[Records from a data collection]
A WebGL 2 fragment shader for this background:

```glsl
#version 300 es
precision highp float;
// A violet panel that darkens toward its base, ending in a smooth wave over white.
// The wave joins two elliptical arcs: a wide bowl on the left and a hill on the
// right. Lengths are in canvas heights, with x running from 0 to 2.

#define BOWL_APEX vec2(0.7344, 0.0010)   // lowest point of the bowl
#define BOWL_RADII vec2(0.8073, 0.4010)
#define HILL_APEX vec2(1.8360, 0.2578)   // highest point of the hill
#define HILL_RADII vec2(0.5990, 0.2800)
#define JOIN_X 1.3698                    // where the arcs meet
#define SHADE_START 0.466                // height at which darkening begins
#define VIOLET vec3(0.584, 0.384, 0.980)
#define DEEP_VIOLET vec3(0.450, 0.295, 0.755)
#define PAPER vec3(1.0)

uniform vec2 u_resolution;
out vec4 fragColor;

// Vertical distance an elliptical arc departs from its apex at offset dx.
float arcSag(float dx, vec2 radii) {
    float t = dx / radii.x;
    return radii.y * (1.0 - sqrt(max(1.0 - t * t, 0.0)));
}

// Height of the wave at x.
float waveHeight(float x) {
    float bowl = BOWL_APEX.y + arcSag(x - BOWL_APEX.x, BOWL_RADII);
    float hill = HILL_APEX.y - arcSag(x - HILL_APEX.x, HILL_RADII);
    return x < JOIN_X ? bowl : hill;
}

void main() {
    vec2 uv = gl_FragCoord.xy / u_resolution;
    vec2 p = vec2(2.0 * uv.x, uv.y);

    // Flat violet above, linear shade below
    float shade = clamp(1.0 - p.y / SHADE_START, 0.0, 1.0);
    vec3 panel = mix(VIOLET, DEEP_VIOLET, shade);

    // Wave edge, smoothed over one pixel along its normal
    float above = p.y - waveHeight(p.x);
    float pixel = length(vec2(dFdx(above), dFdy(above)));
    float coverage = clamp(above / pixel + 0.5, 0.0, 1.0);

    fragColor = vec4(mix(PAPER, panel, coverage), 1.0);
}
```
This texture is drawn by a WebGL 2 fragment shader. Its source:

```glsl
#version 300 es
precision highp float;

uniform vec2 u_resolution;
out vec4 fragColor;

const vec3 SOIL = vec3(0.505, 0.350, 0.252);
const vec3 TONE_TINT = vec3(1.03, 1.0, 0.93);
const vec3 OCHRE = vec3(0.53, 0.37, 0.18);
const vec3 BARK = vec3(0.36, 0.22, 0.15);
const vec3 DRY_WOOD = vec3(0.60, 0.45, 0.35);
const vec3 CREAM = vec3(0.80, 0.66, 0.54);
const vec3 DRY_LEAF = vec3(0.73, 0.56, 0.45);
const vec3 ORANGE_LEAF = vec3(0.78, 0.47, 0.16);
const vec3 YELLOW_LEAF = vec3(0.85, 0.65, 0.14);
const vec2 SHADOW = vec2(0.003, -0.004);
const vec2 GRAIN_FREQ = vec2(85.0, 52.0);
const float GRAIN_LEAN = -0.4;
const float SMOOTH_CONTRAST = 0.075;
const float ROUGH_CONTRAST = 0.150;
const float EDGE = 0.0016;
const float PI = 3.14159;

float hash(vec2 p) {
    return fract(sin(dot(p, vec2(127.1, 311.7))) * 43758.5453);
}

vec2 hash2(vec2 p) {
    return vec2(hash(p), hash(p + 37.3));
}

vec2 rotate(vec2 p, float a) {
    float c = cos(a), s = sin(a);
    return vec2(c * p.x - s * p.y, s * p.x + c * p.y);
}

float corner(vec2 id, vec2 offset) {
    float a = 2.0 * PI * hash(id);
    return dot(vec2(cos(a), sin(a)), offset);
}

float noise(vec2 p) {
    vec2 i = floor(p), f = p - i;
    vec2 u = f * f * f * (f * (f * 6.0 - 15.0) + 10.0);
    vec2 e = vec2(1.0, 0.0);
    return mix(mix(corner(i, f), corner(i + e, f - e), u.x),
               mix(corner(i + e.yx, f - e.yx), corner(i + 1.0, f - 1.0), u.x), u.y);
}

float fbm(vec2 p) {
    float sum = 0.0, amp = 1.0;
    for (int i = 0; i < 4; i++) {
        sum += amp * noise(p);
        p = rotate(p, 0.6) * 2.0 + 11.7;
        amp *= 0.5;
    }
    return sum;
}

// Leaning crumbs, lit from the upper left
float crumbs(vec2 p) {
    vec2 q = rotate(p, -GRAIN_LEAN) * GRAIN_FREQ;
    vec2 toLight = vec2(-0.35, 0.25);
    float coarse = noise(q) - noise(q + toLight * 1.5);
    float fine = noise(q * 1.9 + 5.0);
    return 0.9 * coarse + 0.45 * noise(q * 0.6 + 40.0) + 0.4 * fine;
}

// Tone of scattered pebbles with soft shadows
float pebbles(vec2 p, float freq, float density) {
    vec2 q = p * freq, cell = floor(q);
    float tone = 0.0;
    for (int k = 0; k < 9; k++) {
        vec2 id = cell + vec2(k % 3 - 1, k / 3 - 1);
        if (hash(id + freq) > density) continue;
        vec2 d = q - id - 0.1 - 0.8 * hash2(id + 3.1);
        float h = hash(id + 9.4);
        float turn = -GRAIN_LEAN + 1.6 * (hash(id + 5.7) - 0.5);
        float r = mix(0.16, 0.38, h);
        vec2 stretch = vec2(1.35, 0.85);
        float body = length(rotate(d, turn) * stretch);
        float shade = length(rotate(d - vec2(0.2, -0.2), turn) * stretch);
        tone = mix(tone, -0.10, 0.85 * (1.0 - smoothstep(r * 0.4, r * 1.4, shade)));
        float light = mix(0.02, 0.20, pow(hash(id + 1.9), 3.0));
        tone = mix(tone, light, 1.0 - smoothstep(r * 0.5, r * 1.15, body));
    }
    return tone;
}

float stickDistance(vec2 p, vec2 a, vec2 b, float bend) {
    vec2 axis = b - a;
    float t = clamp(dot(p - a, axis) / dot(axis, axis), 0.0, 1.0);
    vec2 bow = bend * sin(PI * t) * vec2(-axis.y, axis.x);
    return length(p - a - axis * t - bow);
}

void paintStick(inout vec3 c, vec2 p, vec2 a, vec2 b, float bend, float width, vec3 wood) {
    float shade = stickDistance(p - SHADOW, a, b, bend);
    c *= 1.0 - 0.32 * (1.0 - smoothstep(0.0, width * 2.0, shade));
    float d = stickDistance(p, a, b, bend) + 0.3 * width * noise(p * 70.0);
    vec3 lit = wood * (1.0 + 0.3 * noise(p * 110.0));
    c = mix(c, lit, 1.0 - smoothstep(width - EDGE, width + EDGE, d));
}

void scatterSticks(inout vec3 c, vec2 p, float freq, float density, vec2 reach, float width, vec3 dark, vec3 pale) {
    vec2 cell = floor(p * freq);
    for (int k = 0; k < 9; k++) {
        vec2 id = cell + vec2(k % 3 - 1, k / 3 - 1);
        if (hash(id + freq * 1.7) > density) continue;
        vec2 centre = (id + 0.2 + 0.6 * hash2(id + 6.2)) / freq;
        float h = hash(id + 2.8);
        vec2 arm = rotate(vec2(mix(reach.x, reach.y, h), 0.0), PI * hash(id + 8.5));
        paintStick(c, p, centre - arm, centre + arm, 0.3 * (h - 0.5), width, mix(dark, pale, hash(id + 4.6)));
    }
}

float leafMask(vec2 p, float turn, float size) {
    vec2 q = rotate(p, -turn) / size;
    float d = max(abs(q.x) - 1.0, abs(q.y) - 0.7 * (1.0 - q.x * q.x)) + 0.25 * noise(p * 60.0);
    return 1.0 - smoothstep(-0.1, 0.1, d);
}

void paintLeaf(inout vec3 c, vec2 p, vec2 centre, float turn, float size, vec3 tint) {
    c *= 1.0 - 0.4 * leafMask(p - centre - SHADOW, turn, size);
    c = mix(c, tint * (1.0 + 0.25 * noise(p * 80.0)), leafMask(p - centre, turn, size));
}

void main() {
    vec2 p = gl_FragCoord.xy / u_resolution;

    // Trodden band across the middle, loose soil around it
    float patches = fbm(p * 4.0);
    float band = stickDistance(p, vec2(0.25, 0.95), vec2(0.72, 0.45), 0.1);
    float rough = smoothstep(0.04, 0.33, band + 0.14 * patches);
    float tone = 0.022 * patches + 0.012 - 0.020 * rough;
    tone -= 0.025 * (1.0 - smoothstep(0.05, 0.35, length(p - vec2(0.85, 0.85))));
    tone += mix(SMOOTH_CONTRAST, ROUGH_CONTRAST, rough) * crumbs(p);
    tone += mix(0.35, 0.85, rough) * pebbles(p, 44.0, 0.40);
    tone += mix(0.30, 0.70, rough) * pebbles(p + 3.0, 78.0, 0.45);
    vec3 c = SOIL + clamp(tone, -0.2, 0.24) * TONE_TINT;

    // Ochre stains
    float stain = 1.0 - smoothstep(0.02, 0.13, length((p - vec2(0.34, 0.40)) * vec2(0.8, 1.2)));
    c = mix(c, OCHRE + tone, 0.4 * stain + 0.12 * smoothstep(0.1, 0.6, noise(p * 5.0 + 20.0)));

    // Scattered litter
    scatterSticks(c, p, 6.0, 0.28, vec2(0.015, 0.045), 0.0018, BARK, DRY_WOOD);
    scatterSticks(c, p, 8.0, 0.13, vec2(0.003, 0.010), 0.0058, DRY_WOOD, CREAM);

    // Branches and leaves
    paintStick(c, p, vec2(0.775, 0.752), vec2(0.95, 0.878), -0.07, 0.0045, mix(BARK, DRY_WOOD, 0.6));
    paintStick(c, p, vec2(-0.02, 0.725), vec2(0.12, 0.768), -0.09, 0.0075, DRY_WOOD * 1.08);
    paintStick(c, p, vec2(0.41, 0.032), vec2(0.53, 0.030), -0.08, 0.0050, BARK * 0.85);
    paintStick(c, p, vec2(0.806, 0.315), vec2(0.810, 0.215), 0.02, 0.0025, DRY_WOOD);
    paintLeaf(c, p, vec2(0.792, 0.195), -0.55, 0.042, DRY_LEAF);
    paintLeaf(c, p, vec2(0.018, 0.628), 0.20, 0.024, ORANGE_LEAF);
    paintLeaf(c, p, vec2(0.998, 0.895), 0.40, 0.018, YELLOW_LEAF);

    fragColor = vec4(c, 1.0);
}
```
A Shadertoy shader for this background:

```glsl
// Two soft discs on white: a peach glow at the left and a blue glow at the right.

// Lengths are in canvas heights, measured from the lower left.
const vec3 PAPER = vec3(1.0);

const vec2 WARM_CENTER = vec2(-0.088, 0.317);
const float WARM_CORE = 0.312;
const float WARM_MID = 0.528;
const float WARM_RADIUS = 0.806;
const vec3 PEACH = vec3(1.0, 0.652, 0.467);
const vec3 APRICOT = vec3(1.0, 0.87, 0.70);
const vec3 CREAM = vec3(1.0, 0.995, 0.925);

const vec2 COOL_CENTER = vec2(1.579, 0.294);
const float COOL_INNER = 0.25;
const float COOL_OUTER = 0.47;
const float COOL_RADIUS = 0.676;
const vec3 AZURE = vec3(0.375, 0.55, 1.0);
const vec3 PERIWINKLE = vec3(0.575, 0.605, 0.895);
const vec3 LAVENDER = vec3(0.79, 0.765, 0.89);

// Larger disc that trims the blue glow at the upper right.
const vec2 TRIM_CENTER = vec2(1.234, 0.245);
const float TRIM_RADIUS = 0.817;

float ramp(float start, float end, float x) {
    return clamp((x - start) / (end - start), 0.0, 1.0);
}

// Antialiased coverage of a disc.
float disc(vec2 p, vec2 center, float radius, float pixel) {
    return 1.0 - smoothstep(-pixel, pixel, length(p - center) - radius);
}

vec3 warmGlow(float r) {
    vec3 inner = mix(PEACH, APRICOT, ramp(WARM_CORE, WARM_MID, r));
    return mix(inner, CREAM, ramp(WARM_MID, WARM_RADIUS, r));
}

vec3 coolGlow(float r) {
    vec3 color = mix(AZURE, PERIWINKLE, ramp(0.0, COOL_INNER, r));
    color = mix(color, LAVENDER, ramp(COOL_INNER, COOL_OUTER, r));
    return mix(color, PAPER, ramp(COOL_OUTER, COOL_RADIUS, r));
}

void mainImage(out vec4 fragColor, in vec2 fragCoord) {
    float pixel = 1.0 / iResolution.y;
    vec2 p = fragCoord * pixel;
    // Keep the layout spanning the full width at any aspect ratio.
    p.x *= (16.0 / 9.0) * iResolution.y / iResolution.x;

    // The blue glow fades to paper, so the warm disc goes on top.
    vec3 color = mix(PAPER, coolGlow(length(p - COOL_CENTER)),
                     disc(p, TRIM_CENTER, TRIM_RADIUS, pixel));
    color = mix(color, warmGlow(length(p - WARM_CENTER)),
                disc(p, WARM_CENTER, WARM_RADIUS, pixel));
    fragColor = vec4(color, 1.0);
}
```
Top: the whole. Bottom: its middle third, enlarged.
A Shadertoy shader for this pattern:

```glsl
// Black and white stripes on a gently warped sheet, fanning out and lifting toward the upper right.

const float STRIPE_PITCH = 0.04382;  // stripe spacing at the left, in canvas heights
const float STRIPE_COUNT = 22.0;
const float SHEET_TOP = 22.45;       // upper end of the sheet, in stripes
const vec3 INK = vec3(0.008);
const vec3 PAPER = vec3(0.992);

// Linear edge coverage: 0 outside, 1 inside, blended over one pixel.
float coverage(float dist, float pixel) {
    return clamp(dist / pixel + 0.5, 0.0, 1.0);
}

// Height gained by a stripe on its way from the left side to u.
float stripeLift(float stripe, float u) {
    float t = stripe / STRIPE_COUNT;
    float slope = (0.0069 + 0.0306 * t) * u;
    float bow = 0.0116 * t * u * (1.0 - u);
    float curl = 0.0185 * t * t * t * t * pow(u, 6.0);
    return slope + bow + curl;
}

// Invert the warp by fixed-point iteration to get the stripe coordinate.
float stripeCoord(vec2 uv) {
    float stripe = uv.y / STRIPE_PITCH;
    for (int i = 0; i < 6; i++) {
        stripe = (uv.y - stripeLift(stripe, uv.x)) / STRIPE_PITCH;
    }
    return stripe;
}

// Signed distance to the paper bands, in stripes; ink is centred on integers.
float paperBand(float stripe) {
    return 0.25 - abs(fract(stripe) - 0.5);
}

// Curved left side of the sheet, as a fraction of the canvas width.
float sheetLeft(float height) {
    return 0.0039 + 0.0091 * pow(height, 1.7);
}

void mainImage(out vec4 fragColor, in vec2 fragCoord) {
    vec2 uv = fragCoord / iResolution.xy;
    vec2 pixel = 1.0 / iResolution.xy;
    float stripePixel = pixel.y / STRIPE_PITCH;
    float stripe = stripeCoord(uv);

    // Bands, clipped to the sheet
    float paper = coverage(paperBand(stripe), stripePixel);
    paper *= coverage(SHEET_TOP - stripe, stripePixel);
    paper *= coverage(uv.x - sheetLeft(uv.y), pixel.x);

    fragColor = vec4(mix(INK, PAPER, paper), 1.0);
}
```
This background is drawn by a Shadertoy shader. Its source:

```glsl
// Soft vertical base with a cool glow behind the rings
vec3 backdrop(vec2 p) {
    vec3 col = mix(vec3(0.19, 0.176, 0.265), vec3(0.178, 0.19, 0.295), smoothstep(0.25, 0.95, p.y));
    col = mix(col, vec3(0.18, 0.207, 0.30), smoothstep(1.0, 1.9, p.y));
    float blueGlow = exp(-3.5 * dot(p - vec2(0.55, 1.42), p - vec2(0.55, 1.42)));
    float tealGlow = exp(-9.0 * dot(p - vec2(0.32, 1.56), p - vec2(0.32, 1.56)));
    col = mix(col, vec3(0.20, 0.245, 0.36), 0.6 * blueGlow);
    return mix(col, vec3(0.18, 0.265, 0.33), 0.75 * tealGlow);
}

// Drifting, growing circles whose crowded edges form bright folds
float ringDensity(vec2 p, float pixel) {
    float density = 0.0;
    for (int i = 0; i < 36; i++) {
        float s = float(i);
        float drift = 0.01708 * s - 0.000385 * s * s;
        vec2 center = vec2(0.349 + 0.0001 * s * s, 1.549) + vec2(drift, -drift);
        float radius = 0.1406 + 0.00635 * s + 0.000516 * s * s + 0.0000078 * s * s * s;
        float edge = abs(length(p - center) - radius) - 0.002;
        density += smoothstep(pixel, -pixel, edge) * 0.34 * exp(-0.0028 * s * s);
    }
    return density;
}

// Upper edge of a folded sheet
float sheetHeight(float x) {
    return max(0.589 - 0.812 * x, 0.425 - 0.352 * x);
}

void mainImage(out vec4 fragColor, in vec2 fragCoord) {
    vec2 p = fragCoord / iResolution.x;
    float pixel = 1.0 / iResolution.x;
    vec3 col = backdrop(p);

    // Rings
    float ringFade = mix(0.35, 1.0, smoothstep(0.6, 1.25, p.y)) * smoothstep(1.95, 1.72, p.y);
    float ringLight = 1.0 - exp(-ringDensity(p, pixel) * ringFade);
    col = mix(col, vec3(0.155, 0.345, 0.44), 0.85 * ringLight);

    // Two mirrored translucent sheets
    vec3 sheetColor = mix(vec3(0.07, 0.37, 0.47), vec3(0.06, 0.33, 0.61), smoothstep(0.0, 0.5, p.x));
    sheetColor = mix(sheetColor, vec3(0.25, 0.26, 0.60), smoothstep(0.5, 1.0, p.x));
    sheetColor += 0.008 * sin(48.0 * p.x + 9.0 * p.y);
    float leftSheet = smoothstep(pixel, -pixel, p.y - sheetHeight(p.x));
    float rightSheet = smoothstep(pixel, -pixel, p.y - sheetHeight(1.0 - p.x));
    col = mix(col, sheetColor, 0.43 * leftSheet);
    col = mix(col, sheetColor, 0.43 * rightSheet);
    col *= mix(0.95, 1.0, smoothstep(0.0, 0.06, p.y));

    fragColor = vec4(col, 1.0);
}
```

» WHAT THE EXERCISE ASKS
Search the data for the string "paintLeaf" and copy out every line where it is found.

» SOLUTION FOR THIS PROBLEM
void paintLeaf(inout vec3 c, vec2 p, vec2 centre, float turn, float size, vec3 tint) {
    paintLeaf(c, p, vec2(0.792, 0.195), -0.55, 0.042, DRY_LEAF);
    paintLeaf(c, p, vec2(0.018, 0.628), 0.20, 0.024, ORANGE_LEAF);
    paintLeaf(c, p, vec2(0.998, 0.895), 0.40, 0.018, YELLOW_LEAF);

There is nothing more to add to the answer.